This pandemic economy is getting quirkier by the minute. State mandates change daily and we have little idea whether or how the Senate will continue to open the Treasury’s wallet so freely. There may be a national wave of evictions and foreclosures or, well, not. But, in the meantime, boat dealer inventories are scarce1, pet stores are picked through and Heaven help you if you need a plumber or do any home renovation. Real estate in most areas of the country is humming right along, fueled by low interest rates and being shut in for months. A musician I know tells me music store sales are booming. Playing an instrument is something you can do without risking your health.
This is where any responsible financial coach would tell you to rein in spending. Consider yourself told. Though I’m relieved the government has been responsive and proactive to avoid complete economic mayhem, there’s still plenty of opportunity for another crash. But now that I’ve made my obligatory speech, if that’s not your thing, at least be selective with your spending. The same principles of supply and demand that govern stock prices also govern installing sprinkler systems. If an irrigation company has a two-month backlog of work, you won’t be getting a bargain quote if you’re in a rush to get a sprinkler system now.
Those same principles apply to stocks. Home Depot was recently trading close to its 52-week high. The same is true of Lowes, Netflix, Apple, PayPal and Amazon. Now, I’m not saying the sales of those companies will collapse once the pandemic lifts. They’re all fine companies, and there’s even some evidence2 that rising stocks have a (slight) tendency to rise more.
There’s a Greek myth about Icarus, a boy who sought to escape Crete on wings made of feathers and wax. He fell after flying too close to the sun. The pandemic driven sales of these hot stocks seem unsustainable, like the wax on Icarus’ wings.
I don’t want stocks poised to fall to Earth like Icarus. What I’m looking for are the opossum stocks, the ones that are playing dead these days. The market’s attention will shift once more people book cruises, buy cars and hit shopping malls in search of new work clothes (mine seem to have shrunk a little bit over the past two months).
This is a great time to first, examine our portfolios to see if they’re too tied to the past and, second, look for investments that may be beaten down but are poised for a recovery whenever it happens. This won’t be--and it never has been--easy. We can’t buy every stock that’s at a 52-week low. We have to be selective. Some companies may take years to recover, if they can recover at all. So, look at the balance sheet to get some idea about the company’s resources. For companies with little revenue, I might look at their cash burn rates and evaluate how long they have until they run out of cash. If it’s not long, that company’s not for me. But there’s got to be a few opossums out there waiting for when the economy pivots.

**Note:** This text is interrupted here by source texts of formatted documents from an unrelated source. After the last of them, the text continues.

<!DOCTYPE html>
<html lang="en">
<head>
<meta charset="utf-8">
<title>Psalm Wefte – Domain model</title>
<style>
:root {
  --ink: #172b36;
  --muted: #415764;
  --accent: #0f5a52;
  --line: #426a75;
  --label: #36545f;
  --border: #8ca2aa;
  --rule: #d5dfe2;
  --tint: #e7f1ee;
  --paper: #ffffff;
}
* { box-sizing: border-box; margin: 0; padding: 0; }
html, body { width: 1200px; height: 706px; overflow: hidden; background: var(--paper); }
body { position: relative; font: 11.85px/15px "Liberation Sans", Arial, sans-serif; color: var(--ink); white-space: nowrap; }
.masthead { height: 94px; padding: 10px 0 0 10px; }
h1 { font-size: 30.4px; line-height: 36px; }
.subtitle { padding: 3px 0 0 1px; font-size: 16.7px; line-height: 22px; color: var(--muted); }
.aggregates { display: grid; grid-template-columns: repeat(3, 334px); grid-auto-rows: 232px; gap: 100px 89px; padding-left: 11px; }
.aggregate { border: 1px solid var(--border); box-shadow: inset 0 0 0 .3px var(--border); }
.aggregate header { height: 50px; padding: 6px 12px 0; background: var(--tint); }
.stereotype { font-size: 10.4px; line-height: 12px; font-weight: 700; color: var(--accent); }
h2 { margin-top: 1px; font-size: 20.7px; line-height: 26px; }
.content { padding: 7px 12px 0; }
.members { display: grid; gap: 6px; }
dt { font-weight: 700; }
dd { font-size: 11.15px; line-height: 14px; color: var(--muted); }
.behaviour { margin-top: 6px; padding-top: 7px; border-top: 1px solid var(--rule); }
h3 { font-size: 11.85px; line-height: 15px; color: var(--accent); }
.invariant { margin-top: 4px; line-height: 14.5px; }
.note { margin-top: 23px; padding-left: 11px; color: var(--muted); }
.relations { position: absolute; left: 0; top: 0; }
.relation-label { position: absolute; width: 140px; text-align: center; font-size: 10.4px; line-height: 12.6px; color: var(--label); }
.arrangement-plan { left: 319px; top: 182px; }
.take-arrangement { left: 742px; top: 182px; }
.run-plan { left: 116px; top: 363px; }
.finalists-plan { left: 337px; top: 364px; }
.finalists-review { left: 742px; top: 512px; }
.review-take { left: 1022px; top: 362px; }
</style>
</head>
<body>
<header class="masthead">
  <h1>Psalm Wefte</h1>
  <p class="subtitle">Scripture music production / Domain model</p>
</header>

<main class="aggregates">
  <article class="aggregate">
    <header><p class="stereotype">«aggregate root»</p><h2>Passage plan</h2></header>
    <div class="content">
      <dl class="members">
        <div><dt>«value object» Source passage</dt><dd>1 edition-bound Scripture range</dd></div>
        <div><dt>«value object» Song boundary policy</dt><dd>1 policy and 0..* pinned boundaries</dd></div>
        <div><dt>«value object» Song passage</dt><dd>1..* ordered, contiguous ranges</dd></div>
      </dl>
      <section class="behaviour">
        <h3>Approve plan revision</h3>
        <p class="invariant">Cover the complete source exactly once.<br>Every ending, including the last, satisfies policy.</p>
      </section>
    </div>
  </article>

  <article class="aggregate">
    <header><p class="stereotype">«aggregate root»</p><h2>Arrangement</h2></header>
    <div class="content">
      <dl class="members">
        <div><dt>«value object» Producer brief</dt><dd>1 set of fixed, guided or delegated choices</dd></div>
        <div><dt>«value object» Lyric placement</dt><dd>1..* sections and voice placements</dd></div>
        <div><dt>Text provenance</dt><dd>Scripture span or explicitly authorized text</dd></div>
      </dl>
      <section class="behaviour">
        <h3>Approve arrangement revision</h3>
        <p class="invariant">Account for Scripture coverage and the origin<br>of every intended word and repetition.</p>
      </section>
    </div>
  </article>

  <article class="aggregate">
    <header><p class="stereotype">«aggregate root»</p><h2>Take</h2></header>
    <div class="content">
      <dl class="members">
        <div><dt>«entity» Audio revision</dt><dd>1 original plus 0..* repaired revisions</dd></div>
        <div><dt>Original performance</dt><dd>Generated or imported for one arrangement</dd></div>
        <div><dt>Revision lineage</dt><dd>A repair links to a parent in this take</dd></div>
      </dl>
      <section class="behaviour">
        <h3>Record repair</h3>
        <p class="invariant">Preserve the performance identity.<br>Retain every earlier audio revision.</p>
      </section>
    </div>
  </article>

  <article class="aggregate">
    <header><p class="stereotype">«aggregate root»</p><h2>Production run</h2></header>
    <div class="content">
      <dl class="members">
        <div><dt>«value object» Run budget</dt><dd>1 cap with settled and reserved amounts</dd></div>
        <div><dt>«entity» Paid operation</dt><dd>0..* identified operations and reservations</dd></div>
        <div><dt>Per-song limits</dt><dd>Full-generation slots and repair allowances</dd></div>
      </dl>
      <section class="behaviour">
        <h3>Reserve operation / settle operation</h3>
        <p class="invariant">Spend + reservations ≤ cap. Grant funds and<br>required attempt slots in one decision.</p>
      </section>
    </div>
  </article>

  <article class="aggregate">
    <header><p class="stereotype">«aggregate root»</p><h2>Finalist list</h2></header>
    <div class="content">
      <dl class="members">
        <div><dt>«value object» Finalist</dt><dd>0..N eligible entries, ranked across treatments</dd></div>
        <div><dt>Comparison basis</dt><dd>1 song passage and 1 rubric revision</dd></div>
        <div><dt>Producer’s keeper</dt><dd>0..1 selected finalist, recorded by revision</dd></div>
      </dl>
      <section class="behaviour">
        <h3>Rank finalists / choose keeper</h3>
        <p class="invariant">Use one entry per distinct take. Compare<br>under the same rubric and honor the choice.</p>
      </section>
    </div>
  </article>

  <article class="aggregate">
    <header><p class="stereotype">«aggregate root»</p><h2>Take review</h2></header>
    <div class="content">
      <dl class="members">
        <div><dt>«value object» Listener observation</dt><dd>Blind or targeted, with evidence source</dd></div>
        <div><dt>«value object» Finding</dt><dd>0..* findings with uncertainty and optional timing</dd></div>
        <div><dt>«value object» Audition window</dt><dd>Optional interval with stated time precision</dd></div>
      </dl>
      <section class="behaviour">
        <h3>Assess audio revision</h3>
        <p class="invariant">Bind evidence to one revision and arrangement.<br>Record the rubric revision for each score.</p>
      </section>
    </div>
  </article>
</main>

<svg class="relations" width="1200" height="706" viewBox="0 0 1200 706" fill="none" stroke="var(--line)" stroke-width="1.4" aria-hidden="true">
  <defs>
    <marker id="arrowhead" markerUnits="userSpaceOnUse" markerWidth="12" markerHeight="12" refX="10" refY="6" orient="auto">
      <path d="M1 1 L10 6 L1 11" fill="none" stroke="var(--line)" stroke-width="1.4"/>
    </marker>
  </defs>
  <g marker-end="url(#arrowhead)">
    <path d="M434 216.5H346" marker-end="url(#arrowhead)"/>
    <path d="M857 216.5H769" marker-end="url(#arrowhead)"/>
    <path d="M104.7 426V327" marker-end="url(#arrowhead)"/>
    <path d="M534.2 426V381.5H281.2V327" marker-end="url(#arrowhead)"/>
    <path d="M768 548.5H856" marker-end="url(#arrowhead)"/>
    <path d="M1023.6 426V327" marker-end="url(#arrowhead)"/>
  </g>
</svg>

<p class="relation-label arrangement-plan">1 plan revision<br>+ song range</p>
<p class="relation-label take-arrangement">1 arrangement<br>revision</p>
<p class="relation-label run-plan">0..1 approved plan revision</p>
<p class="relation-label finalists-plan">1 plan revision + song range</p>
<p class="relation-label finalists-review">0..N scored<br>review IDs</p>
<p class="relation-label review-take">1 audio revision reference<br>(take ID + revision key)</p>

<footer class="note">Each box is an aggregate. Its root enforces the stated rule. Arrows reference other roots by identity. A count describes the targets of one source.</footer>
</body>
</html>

Evan R. Guido is the Founder of Aksala Wealth Advisors LLC, a 2018 Forbes Next-Gen Advisors List Member, and Financial Professional at Avantax Investment ServicesSM. Evan heads a team of retirement transition strategists for clients who consider themselves the “Millionaire Next Door.” He can be reached at 941-500-5122 or email@example.com. Read more of his insights at https://finance.heraldtribune.com/category/ask-guido/. Securities offered through Avantax Investment ServicesSM, Member FINRA, SIPC. Investment advisory services offered through Avantax Advisory ServicesSM, Insurance services offered through an Avantax affiliated insurance agency. 8225 Natures Way Suite 119, Lakewood Ranch, FL 34202. The views and opinions presented in this article are those of Evan R. Guido and not of Avantax Wealth ManagementSM or its subsidiaries.